The Siemens Industry Sector (Erlangen, Germany) is the worldwide leading supplier of production, transportation, building and lighting technologies. With integrated automation technologies as well as comprehensive industry-specific solutions, Siemens increases the productivity, efficiency and flexibility of its customers in the fields of industry and infrastructure. The Sector consists of six Divisions: Building Technologies, Drive Technologies, Industry Automation, Industry Solutions, Mobility and Osram. With around 222,000 employees worldwide Siemens Industry achieved in fiscal 2008 a profit of EUR3.86 billion with revenues totaling EUR38 billion.
The Siemens Drive Technologies Division (Nuremberg, Germany) is the world's leading supplier of products and services for production machinery and machine tools. Drive Technologies offers integrated technologies that cover the entire drive train with electrical and mechanical components. This includes standard products but also encompasses industry-specific control and drive solutions for metal forming, printing and electronic manufacturing as well as solutions for glass, wood, plastic, ceramic, textile and packaging equipment and crane systems. The services provided by the Division include mechatronics support in addition to online services for web-based fault management and preventive maintenance. With around 39,900 employees worldwide Siemens Drive Technologies achieved in fiscal 2008 total sales of EUR8.9 billion.
PRESTO – Highly Dynamic Powerhouses
15.05.2017 | JULABO GmbH
Making lightweight construction suitable for series production
24.04.2017 | Laser Zentrum Hannover e.V.
An international team of physicists has monitored the scattering behaviour of electrons in a non-conducting material in real-time. Their insights could be beneficial for radiotherapy.
We can refer to electrons in non-conducting materials as ‘sluggish’. Typically, they remain fixed in a location, deep inside an atomic composite. It is hence...
Two-dimensional magnetic structures are regarded as a promising material for new types of data storage, since the magnetic properties of individual molecular building blocks can be investigated and modified. For the first time, researchers have now produced a wafer-thin ferrimagnet, in which molecules with different magnetic centers arrange themselves on a gold surface to form a checkerboard pattern.
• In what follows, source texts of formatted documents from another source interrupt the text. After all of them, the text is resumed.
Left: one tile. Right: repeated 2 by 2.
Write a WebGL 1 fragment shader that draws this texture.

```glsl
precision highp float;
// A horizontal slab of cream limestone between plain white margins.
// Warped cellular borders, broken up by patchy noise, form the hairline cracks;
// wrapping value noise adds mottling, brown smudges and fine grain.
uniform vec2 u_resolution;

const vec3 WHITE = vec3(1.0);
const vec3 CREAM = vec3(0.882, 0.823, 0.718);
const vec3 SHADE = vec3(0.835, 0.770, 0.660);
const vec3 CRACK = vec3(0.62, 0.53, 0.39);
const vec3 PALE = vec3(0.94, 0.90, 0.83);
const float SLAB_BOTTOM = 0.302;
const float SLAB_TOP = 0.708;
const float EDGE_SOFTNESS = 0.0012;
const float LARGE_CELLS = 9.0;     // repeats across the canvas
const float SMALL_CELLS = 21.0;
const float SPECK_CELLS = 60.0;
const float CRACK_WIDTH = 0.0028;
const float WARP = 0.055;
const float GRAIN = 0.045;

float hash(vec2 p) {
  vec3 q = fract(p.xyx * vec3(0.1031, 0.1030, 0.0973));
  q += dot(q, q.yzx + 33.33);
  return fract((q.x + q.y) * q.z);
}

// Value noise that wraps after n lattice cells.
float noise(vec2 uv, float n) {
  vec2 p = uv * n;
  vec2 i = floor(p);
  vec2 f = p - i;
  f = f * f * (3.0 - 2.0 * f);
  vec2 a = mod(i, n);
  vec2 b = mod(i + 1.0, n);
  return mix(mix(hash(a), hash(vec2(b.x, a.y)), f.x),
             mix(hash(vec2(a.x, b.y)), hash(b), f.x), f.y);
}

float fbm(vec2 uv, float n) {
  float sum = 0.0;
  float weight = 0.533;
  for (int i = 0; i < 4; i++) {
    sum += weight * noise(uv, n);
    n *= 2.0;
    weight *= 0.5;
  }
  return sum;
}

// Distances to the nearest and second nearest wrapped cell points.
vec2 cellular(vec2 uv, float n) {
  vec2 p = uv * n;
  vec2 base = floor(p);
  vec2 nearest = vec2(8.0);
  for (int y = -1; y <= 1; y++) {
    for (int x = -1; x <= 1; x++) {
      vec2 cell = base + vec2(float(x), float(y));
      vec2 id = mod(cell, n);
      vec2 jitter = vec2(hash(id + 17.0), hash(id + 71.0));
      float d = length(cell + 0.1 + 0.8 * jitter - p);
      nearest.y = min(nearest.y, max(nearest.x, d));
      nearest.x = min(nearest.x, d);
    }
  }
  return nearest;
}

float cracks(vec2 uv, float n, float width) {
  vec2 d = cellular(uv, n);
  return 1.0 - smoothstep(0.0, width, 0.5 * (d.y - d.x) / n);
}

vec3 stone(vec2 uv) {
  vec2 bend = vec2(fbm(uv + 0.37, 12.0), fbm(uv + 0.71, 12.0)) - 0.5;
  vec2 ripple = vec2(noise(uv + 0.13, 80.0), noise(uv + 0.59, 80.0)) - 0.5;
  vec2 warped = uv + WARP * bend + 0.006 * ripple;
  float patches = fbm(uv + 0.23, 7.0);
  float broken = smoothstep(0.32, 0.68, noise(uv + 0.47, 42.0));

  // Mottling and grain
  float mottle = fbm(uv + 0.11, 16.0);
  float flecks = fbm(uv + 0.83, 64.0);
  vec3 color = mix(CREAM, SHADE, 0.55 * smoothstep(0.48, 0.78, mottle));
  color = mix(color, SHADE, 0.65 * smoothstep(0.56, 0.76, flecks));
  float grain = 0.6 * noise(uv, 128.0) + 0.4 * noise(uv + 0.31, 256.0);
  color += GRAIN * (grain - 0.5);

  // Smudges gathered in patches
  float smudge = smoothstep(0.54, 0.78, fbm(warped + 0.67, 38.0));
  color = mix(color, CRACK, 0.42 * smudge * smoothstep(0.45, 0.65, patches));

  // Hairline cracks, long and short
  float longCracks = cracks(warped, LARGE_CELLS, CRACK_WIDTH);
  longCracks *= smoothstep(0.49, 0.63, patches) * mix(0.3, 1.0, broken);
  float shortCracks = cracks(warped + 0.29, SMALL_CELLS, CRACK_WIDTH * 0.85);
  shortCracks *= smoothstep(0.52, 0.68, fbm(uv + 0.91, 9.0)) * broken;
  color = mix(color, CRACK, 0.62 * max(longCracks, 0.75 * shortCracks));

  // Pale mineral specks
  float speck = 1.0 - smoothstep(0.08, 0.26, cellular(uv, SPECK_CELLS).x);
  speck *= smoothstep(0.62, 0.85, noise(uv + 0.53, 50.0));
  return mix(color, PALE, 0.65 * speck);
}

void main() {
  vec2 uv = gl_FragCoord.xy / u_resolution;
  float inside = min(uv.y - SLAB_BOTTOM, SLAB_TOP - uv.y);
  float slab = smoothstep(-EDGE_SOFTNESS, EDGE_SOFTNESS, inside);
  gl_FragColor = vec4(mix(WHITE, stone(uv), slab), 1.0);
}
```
Scientists at the Swiss Nanoscience Institute at the University of Basel and the Paul Scherrer Institute published their findings in the journal Nature Communications.
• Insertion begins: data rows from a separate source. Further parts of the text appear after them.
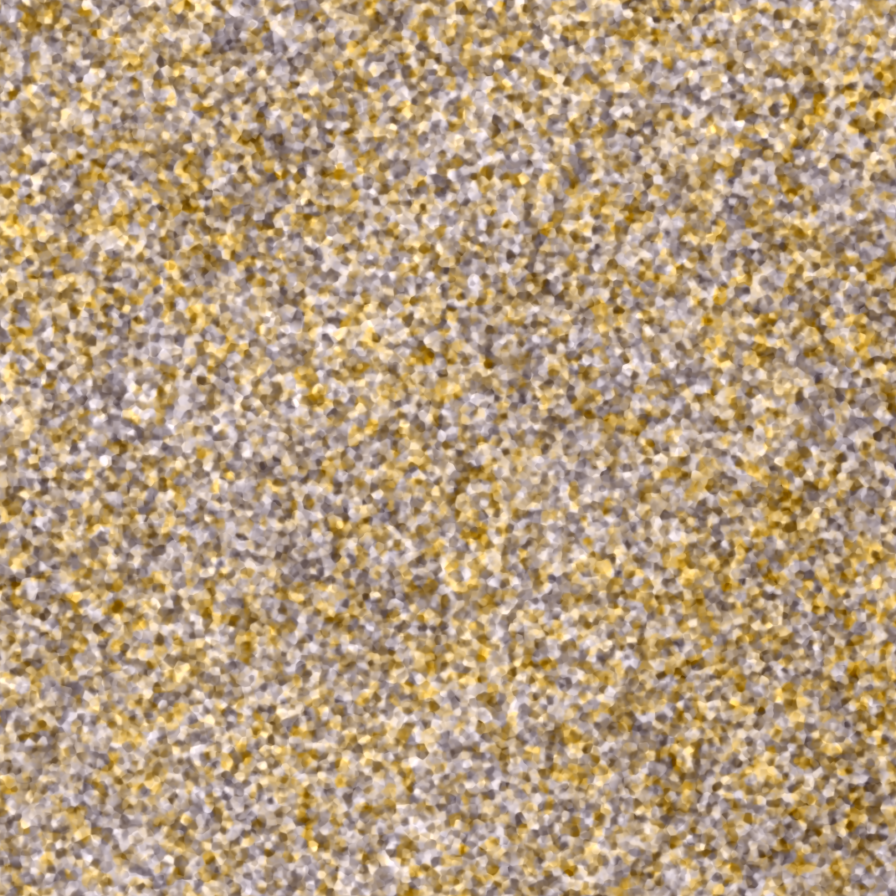
A WebGL 2 fragment shader for this texture:

```glsl
#version 300 es
precision highp float;
precision highp int;
// Fine speckled sand: soft pale, grey and golden grains with faint broad patches.

uniform vec2 u_resolution;
out vec4 fragColor;

// Integer hash giving three values from 0 to 1.
vec3 hash3(ivec2 cell, int seed) {
  uvec3 v = uvec3(cell.x + 64, cell.y + 64, seed) * 1664525u + 1013904223u;
  v.x += v.y * v.z; v.y += v.z * v.x; v.z += v.x * v.y;
  v ^= v >> 16u;
  v.x += v.y * v.z; v.y += v.z * v.x; v.z += v.x * v.y;
  return vec3(v >> 8u) / 16777216.0;
}

// Soft blobs around scattered centres, each with a value from -1 to 1.
float grains(vec2 p, int seed, float sharpness) {
  ivec2 base = ivec2(floor(p));
  float total = 0.0, weights = 0.0;
  for (int y = -1; y <= 1; y++) {
    for (int x = -1; x <= 1; x++) {
      ivec2 cell = base + ivec2(x, y);
      vec3 h = hash3(cell, seed);
      vec2 d = p - vec2(cell) - h.xy;
      float w = exp(-sharpness * dot(d, d));
      total += w * (h.z * 2.0 - 1.0);
      weights += w;
    }
  }
  return total / weights;
}

void main() {
  vec2 uv = gl_FragCoord.xy / u_resolution.y;

  // Broad drifts of tone and warmth.
  float patchTone = grains(uv * 13.0, 1, 3.0);
  float patchWarmth = grains(uv * 17.0, 2, 3.0);
  float shade = smoothstep(0.4, 1.0, uv.x) * smoothstep(0.95, 0.3, uv.y);

  // Brightness of the single grains.
  float light = 0.25 * grains(uv * 118.0, 3, 6.0)
              + 0.14 * grains(uv * 175.0, 4, 5.0)
              + 0.05 * patchTone - 0.04 * shade;

  // Golden grains among blue-grey ones.
  float warmth = 0.75 * grains(uv * 88.0, 5, 6.0)
               + 0.25 * grains(uv * 150.0, 6, 5.0)
               + 0.25 * patchWarmth + 0.08 * shade;
  warmth += 0.45 * warmth * warmth - 0.07;

  vec3 color = vec3(0.725, 0.63, 0.515);
  color += light * vec3(0.98, 1.0, 1.02);
  color += warmth * vec3(0.07, 0.0, -0.24);
  fragColor = vec4(clamp(color, 0.0, 1.0), 1.0);
}
```
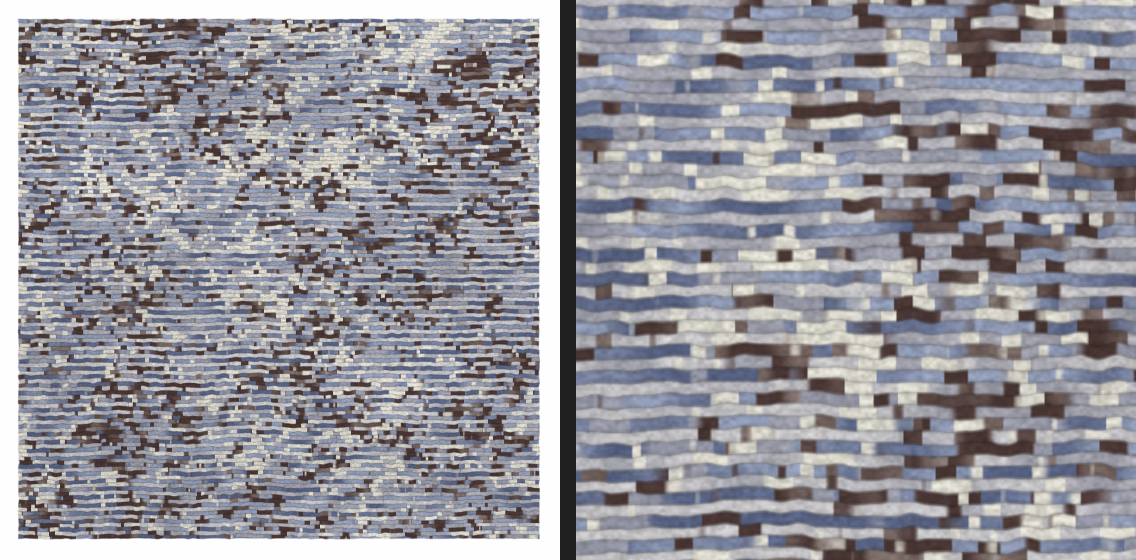
Left: the whole. Right: its middle third, enlarged.
This texture is drawn by a WebGL 2 fragment shader. Its source:

```glsl
#version 300 es
precision highp float;

uniform vec2 u_resolution;
out vec4 fragColor;

const vec2 RUG_MIN = vec2(0.033, 0.038);
const vec2 RUG_MAX = vec2(0.963, 0.966);
const float ROW_PITCH = 0.0072;
const float ROW_SOFTNESS = 0.2;
const float TUFT_EDGE = 0.03;
const float BROWN_LEVEL = 0.625;
const float CREAM_LEVEL = 0.645;
const float GRAIN = 0.26;

const vec3 BACKDROP = vec3(0.995);
const vec3 CREAM = vec3(0.81, 0.80, 0.76);
const vec3 PALE_GREY = vec3(0.73, 0.725, 0.735);
const vec3 LILAC_GREY = vec3(0.59, 0.59, 0.63);
const vec3 SOFT_BLUE = vec3(0.54, 0.58, 0.68);
const vec3 DEEP_BLUE = vec3(0.32, 0.36, 0.48);
const vec3 TAUPE = vec3(0.47, 0.41, 0.39);
const vec3 DARK_BROWN = vec3(0.27, 0.20, 0.19);

float hash(vec2 p) {
    vec3 q = fract(p.xyx * vec3(0.1031, 0.1030, 0.0973));
    q += dot(q, q.yzx + 33.33);
    return fract((q.x + q.y) * q.z);
}

float noise(vec2 p) {
    vec2 cell = floor(p);
    vec2 f = fract(p);
    f = f * f * (3.0 - 2.0 * f);
    float low = mix(hash(cell), hash(cell + vec2(1.0, 0.0)), f.x);
    float high = mix(hash(cell + vec2(0.0, 1.0)), hash(cell + 1.0), f.x);
    return mix(low, high, f.y);
}

// Noise along one row, independent of its neighbours
float rowNoise(float x, float row, float seed) {
    return noise(vec2(x + 17.0 * hash(vec2(row, seed)), row + seed));
}

// Short tufts gathered into clumps that span several rows
float tuftField(float x, float row, float frequency, float seed) {
    vec2 p = vec2(x, row * ROW_PITCH);
    float tuft = rowNoise(x * frequency, row, seed);
    float clump = noise(p * vec2(26.0, 44.0) + seed);
    float region = noise(p * vec2(6.0, 8.0) + seed * 1.7);
    return 0.48 * tuft + 0.3 * clump + 0.22 * region;
}

float mask(float level, float value) {
    return smoothstep(level - TUFT_EDGE, level + TUFT_EDGE, value);
}

// Colour of a single yarn row
vec3 yarn(float x, float row) {
    float blueRow = mod(row, 2.0);
    vec2 p = vec2(x, row * ROW_PITCH);
    float streak = rowNoise(x * 24.0, row, 211.0);
    float fade = noise(p * vec2(5.0, 8.0) + 61.0);
    float tone = 0.65 * streak + 0.35 * fade;

    vec3 grey = mix(LILAC_GREY, PALE_GREY, smoothstep(0.2, 0.65, tone));
    vec3 blue = mix(SOFT_BLUE, DEEP_BLUE, smoothstep(0.3, 0.7, tone));
    float washed = mask(0.73, rowNoise(x * 38.0, row, 307.0));
    blue = mix(blue, LILAC_GREY, 0.8 * washed);
    vec3 color = mix(grey, blue, blueRow);

    float brownField = tuftField(x, row, 72.0, 401.0);
    float brown = mask(BROWN_LEVEL + mix(0.03, -0.035, blueRow), brownField);
    float depth = rowNoise(x * 45.0, row, 503.0);
    vec3 brownTone = mix(TAUPE, DARK_BROWN, smoothstep(0.15, 0.65, depth + 0.2 * blueRow));
    color = mix(color, brownTone, brown);

    float creamField = tuftField(x, row, 88.0, 607.0);
    float cream = mask(CREAM_LEVEL + mix(-0.015, 0.02, blueRow), creamField);
    return mix(color, CREAM, cream);
}

vec3 rug(vec2 p, float pixel) {
    // Slightly wavering rows
    float waver = 0.006 * (noise(p * vec2(9.0, 5.0)) - 0.5)
                + 0.0032 * (noise(p * vec2(90.0, 70.0)) - 0.5);
    float rowPos = (p.y + waver) / ROW_PITCH + 8.0;
    float row = floor(rowPos - 0.5);
    float between = fract(rowPos - 0.5);
    float soft = min(0.5, max(ROW_SOFTNESS, 0.5 * pixel / ROW_PITCH));
    float blend = smoothstep(0.5 - soft, 0.5 + soft, between);
    vec3 color = mix(yarn(p.x, row), yarn(p.x, row + 1.0), blend);

    // Rounded pile with shaded grooves
    float across = abs(2.0 * fract(rowPos) - 1.0);
    color *= 1.05 - 0.2 * across * across * across;

    // Fibre grain and broad sheen
    float fibre = 0.6 * noise(p * vec2(260.0, 400.0)) + 0.4 * noise(p * vec2(470.0, 510.0) + 9.0);
    float sheen = noise(p * vec2(4.0, 6.0) + 83.0) - 0.5;
    return color * (1.0 + GRAIN * (fibre - 0.5) + 0.1 * sheen);
}

void main() {
    float pixel = 1.0 / min(u_resolution.x, u_resolution.y);
    vec2 uv = gl_FragCoord.xy / u_resolution;

    // Bounds with a faintly uneven outline
    vec2 fray = 0.002 * (vec2(noise(uv.yx * 110.0), noise(uv * 110.0 + 31.0)) - 0.5);
    vec2 outside = max(RUG_MIN - uv, uv - RUG_MAX) + fray;
    float edge = max(outside.x, outside.y);
    float coverage = 1.0 - smoothstep(-pixel, pixel, edge);

    fragColor = vec4(mix(BACKDROP, rug(uv, pixel), coverage), 1.0);
}
```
Ferrimagnets are composed of two centers which are magnetized at different strengths and point in opposing directions. Two-dimensional, quasi-flat ferrimagnets...
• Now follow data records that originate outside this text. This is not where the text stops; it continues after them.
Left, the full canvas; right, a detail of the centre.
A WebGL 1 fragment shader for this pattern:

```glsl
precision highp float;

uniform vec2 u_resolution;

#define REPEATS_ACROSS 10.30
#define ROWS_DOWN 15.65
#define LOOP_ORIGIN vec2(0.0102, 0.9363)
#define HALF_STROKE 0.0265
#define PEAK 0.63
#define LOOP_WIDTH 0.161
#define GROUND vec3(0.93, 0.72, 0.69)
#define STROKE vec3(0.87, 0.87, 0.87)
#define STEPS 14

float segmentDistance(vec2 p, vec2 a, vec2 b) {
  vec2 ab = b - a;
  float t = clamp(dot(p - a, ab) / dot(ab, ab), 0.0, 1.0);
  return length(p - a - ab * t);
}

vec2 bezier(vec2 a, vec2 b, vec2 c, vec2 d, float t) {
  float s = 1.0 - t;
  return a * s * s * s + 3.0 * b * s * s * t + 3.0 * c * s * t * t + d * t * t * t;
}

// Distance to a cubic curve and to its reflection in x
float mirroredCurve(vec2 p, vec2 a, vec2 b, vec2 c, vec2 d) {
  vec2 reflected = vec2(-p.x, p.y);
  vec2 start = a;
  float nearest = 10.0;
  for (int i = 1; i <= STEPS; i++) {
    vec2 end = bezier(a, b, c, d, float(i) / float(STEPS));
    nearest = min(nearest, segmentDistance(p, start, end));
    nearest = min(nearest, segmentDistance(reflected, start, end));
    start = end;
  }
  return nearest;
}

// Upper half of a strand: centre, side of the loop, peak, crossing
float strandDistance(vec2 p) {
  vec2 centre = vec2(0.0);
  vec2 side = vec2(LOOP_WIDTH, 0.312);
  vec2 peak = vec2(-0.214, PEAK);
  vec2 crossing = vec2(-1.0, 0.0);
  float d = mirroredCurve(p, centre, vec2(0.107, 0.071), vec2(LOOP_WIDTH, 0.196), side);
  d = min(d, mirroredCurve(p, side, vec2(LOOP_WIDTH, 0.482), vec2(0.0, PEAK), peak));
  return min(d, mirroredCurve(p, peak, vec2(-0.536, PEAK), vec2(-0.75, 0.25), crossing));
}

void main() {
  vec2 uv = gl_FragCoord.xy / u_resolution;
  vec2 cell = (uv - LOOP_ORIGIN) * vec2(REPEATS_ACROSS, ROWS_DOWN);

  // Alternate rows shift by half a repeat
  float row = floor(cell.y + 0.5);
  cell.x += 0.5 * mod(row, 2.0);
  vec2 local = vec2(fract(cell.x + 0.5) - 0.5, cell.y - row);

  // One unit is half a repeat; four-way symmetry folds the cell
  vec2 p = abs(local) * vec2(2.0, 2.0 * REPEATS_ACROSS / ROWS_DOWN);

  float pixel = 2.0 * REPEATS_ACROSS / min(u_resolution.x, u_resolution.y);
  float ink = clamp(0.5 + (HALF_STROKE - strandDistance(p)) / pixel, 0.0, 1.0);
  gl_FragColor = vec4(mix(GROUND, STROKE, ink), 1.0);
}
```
An Australian-Chinese research team has created the world's thinnest hologram, paving the way towards the integration of 3D holography into everyday...
In the race to produce a quantum computer, a number of projects are seeking a way to create quantum bits -- or qubits -- that are stable, meaning they are not much affected by changes in their environment. This normally needs highly nonlinear non-dissipative elements capable of functioning at very low temperatures.
In pursuit of this goal, researchers at EPFL's Laboratory of Photonics and Quantum Measurements LPQM (STI/SB), have investigated a nonlinear graphene-based...
Dental plaque and the viscous brown slime in drainpipes are two familiar examples of bacterial biofilms. Removing such bacterial depositions from surfaces is...
23.05.2017 | Event News
22.05.2017 | Event News
17.05.2017 | Event News
23.05.2017 | Physics and Astronomy
23.05.2017 | Life Sciences
23.05.2017 | Event News